No one doubts that in coming decades, demand will grow, partly fueled by electric vehicles. But that growth will be more modest than claimed by BC Hydro’s agents. It could be easily met by conservation and efficiency programs, upgrades to existing facilities and creation of clean, non-destructive renewable sources.
BloombergNEF is a leading provider of primary research on clean energy. It says this about the future impact of vehicle on electrical utilities:

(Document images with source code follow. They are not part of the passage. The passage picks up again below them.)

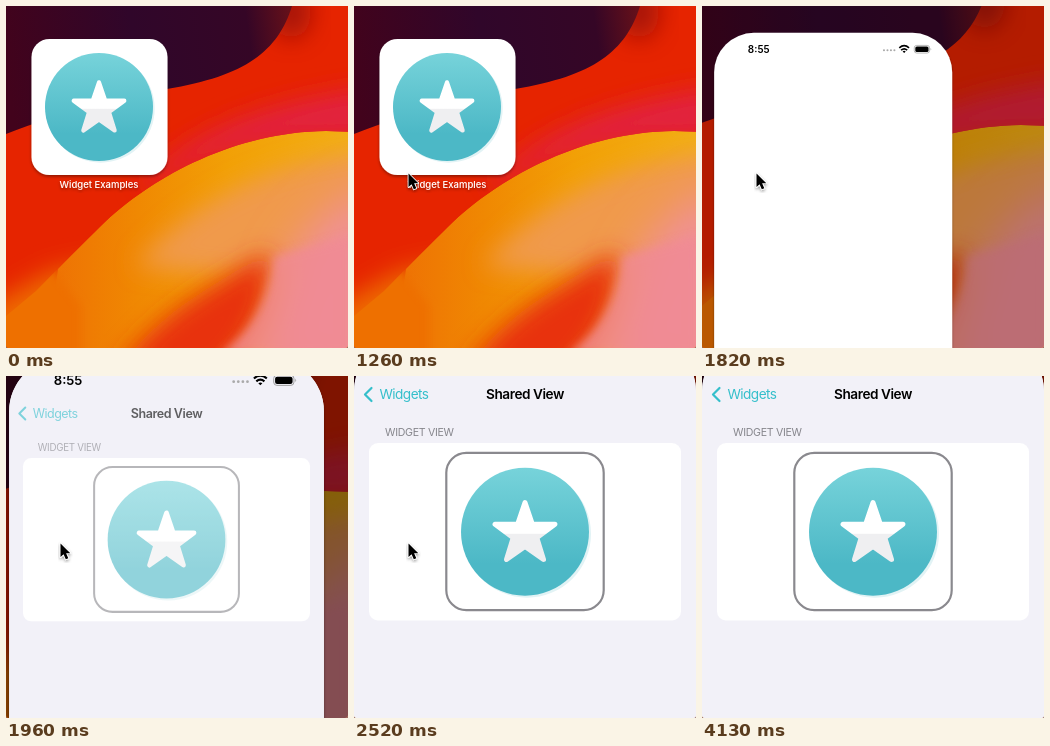
Recreate the animation shown at these times as an HTML page. Size 342 by 342 pixels, loop 5.18 s.

```html
<!DOCTYPE html>
<html lang="en">
<head>
<meta charset="utf-8">
<title>Widget launch</title>
<style>
  html, body { margin: 0; width: 100%; height: 100%; overflow: hidden; background: #77707a; }
  svg { display: block; width: 100vw; height: 100vh; border-radius: 0 0 3px 3px; }
  text { font-family: Inter, "Liberation Sans", sans-serif; }
  .title { font-size: 13.6px; font-weight: 600; letter-spacing: -.45px; }
  .back { font-size: 13.6px; letter-spacing: -.55px; fill: #35bfcb; }
  .section { font-size: 10.6px; letter-spacing: -.3px; fill: #85858b; }
  .clock { font-size: 14.3px; font-weight: 600; }
  .label { font-size: 9.5px; font-weight: 500; fill: #fff; }
</style>
</head>
<body>
<svg viewBox="0 0 342 342">
  <defs>
    <filter id="blur5" x="-50%" y="-50%" width="200%" height="200%"><feGaussianBlur stdDeviation="5"/></filter>
    <filter id="blur12" x="-50%" y="-50%" width="200%" height="200%"><feGaussianBlur stdDeviation="12"/></filter>
    <filter id="blur22" x="-60%" y="-60%" width="220%" height="220%"><feGaussianBlur stdDeviation="22"/></filter>
    <filter id="shadow" x="-20%" y="-20%" width="140%" height="140%">
      <feDropShadow dx="0" dy="1.5" stdDeviation="1.5" flood-opacity=".4"/>
    </filter>
    <linearGradient id="night" gradientUnits="userSpaceOnUse" x1="0" y1="60" x2="285" y2="20">
      <stop offset="0" stop-color="#42031c"/>
      <stop offset=".45" stop-color="#30062a"/>
      <stop offset=".85" stop-color="#350626"/>
      <stop offset="1" stop-color="#64101a"/>
    </linearGradient>
    <linearGradient id="dune" gradientUnits="userSpaceOnUse" x1="40" y1="0" x2="342" y2="0">
      <stop offset="0" stop-color="#ee7004"/>
      <stop offset=".3" stop-color="#f08802"/>
      <stop offset=".6" stop-color="#f2a006"/>
      <stop offset="1" stop-color="#f2ae14"/>
    </linearGradient>
    <linearGradient id="teal" x2="0" y2="1">
      <stop offset="0" stop-color="#77d3da"/>
      <stop offset=".75" stop-color="#4cb8c6"/>
      <stop offset="1" stop-color="#4cb8c6"/>
    </linearGradient>
    <linearGradient id="starFill" x2="0" y2="1">
      <stop offset=".54" stop-color="#fff"/>
      <stop offset=".56" stop-color="#efeff1"/>
    </linearGradient>
    <path id="hill" d="M30 285C48 267 70 244 100 215C150 169 230 126 320 125L350 126V350H0V310Z"/>
    <clipPath id="hillClip"><use href="#hill"/></clipPath>
    <g id="badge">
      <circle cx="2" cy="2" r="64" fill="#e2f3f5"/>
      <circle r="64" fill="url(#teal)"/>
      <path id="star" fill="url(#starFill)" stroke="url(#starFill)" stroke-width="5" stroke-linejoin="round"/>
    </g>
  </defs>

  <g id="wallpaper">
    <rect x="-40" y="-40" width="440" height="440" fill="#e62400"/>
    <path d="M130 182C185 125 250 100 360 82V132C260 130 200 148 150 178Z" fill="#e2203f" filter="url(#blur12)"/>
    <ellipse cx="285" cy="5" rx="20" ry="28" fill="#8a0a10" opacity=".7" filter="url(#blur12)"/>
    <path d="M-40-40H292L286 0C272 45 240 70 161 83C110 92 60 105 0 128L-40 144Z" fill="url(#night)"/>
    <path d="M-60 325L45 265L120 250V400H-60Z" fill="#ee6a06" filter="url(#blur12)"/>
    <g clip-path="url(#hillClip)">
      <path d="M52 263C70 244 85 230 100 215C150 169 230 126 320 125L350 126V350H40Z" fill="url(#dune)"/>
      <path d="M-20 300L45 262L75 300V360H-20Z" fill="#ee7006" filter="url(#blur5)"/>
      <path d="M130 260C180 200 260 155 370 145V270L240 270Z" fill="#f09a4c" filter="url(#blur12)"/>
      <path d="M250 370C275 290 265 225 375 175V380Z" fill="#f0909a" filter="url(#blur22)"/>
      <path d="M110 365C160 300 200 285 262 245C270 300 240 345 210 370Z" fill="#e83208" filter="url(#blur12)"/>
      <path d="M214 348C246 325 262 295 268 250L345 230V350Z" fill="#f08a94" opacity=".8" filter="url(#blur5)"/>
    </g>
  </g>
  <g id="appIcon">
    <rect x="25.5" y="33" width="136" height="136" rx="18" fill="#fff" filter="url(#shadow)"/>
    <use href="#badge" transform="translate(93 101) scale(.844)"/>
    <text class="label" x="93" y="182" text-anchor="middle" filter="url(#shadow)">Widget Examples</text>
  </g>
  <rect id="dim" width="342" height="342"/>

  <g id="app">
    <rect x="0" y="-41" width="342" height="741" rx="57" fill="#fff" filter="url(#shadow)"/>
    <rect id="page" x="0" y="-41" width="342" height="741" rx="57" fill="#f2f1f8"/>
    <text class="clock" x="64" y="-12.7" text-anchor="middle">8:55</text>
    <g fill="#aaa">
      <circle cx="244" cy="-16" r="1.5"/><circle cx="249" cy="-16" r="1.5"/>
      <circle cx="254" cy="-16" r="1.5"/><circle cx="259" cy="-16" r="1.5"/>
    </g>
    <g fill="none" stroke="#000" stroke-width="2.4">
      <path d="M266-19.5Q273-25.5 280-19.5M268.6-16.3Q273-20 277.4-16.3"/>
      <path d="M273-12L270.8-14.4Q273-16 275.2-14.4Z" fill="#000" stroke="none"/>
    </g>
    <rect x="287.5" y="-23" width="22" height="11" rx="3.5" fill="none" stroke="#999"/>
    <rect x="289" y="-21.5" width="19" height="8" rx="2.3"/>
    <path d="M311-19.5q2 2 0 4z" fill="#999"/>
    <g id="content">
      <path d="M17.5 12L11 18.5L17.5 25" fill="none" stroke="#35bfcb" stroke-width="2.2" stroke-linecap="round" stroke-linejoin="round"/>
      <text class="back" x="25.5" y="23.3">Widgets</text>
      <text class="title" x="171" y="23.3" text-anchor="middle">Shared View</text>
      <text class="section" x="31" y="59.8">WIDGET VIEW</text>
    </g>
    <rect x="15" y="67" width="312" height="177.5" rx="9" fill="#fff"/>
    <g id="widget">
      <rect x="92.3" y="76.8" width="157.4" height="157.4" rx="20" fill="#fff" stroke="#8a898e" stroke-width="2.2"/>
      <use href="#badge" x="171" y="155.7"/>
    </g>
  </g>

  <path id="cursor" d="M0 0V13.6L3.1 10.7L5.3 15.8L7.8 14.7L5.6 9.8H9.8Z" stroke="#fff" stroke-width="1.6" paint-order="stroke" stroke-linejoin="round" filter="url(#shadow)"/>
</svg>
<script>
const LOOP = 5180, STEP = 70, LAUNCH = 1820, SETTLED = 2520;
const get = id => document.getElementById(id);
const clamp = v => Math.min(1, Math.max(0, v));
const mix = (a, b, k) => a + (b - a) * k;
const show = (id, on) => get(id).setAttribute('visibility', on ? 'visible' : 'hidden');
const place = (id, x, y, s = 1) => get(id).setAttribute('transform', `translate(${x} ${y}) scale(${s})`);
const fade = (id, v) => get(id).setAttribute('opacity', v);

const corners = Array.from({ length: 10 }, (_, i) => {
  const r = i % 2 ? 12.4 : 31.5, a = i * Math.PI / 5;
  return `${r * Math.sin(a)} ${2.3 - r * Math.cos(a)}`;
});
get('star').setAttribute('d', `M${corners.join('L')}Z`);

const REST = [54.5, 167.5], ENTRY = [256, 317], EXIT = [149, 318];

function drawCursor(t) {
  show('cursor', t >= 350 && t < 4130);
  const arriving = 1 - (1 - clamp((t - 350) / 420)) ** 2;
  const leaving = clamp((t - 3780) / 280) ** 1.4;
  const [from, to, k] = t < 3850 ? [ENTRY, REST, arriving] : [REST, EXIT, leaving];
  place('cursor', mix(from[0], to[0], k), mix(from[1], to[1], k));
}

function drawLaunch(t) {
  const open = t >= LAUNCH;
  show('app', open);
  show('appIcon', !open);
  const n = (t - LAUNCH) / STEP;
  const gap = t >= SETTLED ? 0 : 0.304 * 0.513 ** n;
  const drop = t >= SETTLED ? 0 : 55.4 * 0.607 ** n;
  if (open) place('app', 40 * gap, drop, 1 - gap);
  const content = clamp((t - LAUNCH) / 230);
  fade('page', clamp((t - LAUNCH) / 140));
  fade('content', content);
  fade('widget', content);
  fade('dim', open ? Math.min(0.5, 0.22 + 0.115 * n) : 0);
  if (open) place('wallpaper', -14, -11 - 2 * Math.min(n, 3), 1.04);
  else place('wallpaper', 0, 0);
}

function frame(now) {
  const t = Math.floor((now % LOOP) / STEP) * STEP;
  drawCursor(t);
  drawLaunch(t);
}

const start = performance.now();
(function tick() {
  frame(performance.now() - start);
  requestAnimationFrame(tick);
})();
</script>
</body>
</html>
```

EVs add electricity demand, but not as much as you might think. By 2040 passenger EVs consume 1,290TWh, commercial EVs consume 389TWh, e-buses consume 216TWh and electric two-wheelers consume 69TWh. Combined, these add just 5.2% to global electricity demand. In many advanced economies, EVs prevent overall electricity demand from falling. Overall, the power market can comfortably integrate the additional demand.
BC Hydro has been hiding its real financial results by accounting trickery, including excessive capitalization of expenses and cost deferrals using regulatory accounts. They treat the accumulated expense deferrals as assets. These are shown as positive items on the company’s balance sheet, but they have near-zero tangible value.
This is a game dictated by politicians but it cannot continue forever. The result will be substantial rate increases in the future.
In the 21st century, residential and business consumers facing rapidly rising electricity costs will seek alternatives. One will be solar power generated at home or business. Beam Solar is just one of many cleantech companies providing EV charging systems.
Site C proponents argued that power dispatchability was a critical factor that justified flooding more than 50 miles of the Peace River valley. But that, like other justifications put forward by dam builders, is a lie. In 2018 Europe, wind and solar met 42% of electrical needs.
Batteries for storing electricity are becoming more efficient and less costly. Forbes Magazine reports the price of batteries for a vehicle has fallen “from $2,500 a kilowatt-hour to $400 — and on its way to $100.”
I am reminded of being told in the mid 1970s that a one gigabyte computer hard drive would cost millions. Today, I can buy a tiny 256-gigabyte memory card priced at 20 cents for each GB. That sort of technological advance will affect energy markets because going forward, dealing with climate change must be humanity’s number one priority.
Unlike many commentators on energy, I don’t have a financial stake in the outcome. No one pays me to take a position. If the Horgan Government reverts to the promises they made prior to the 2017 election, I will gain what every other citizen of BC gains. Nothing more.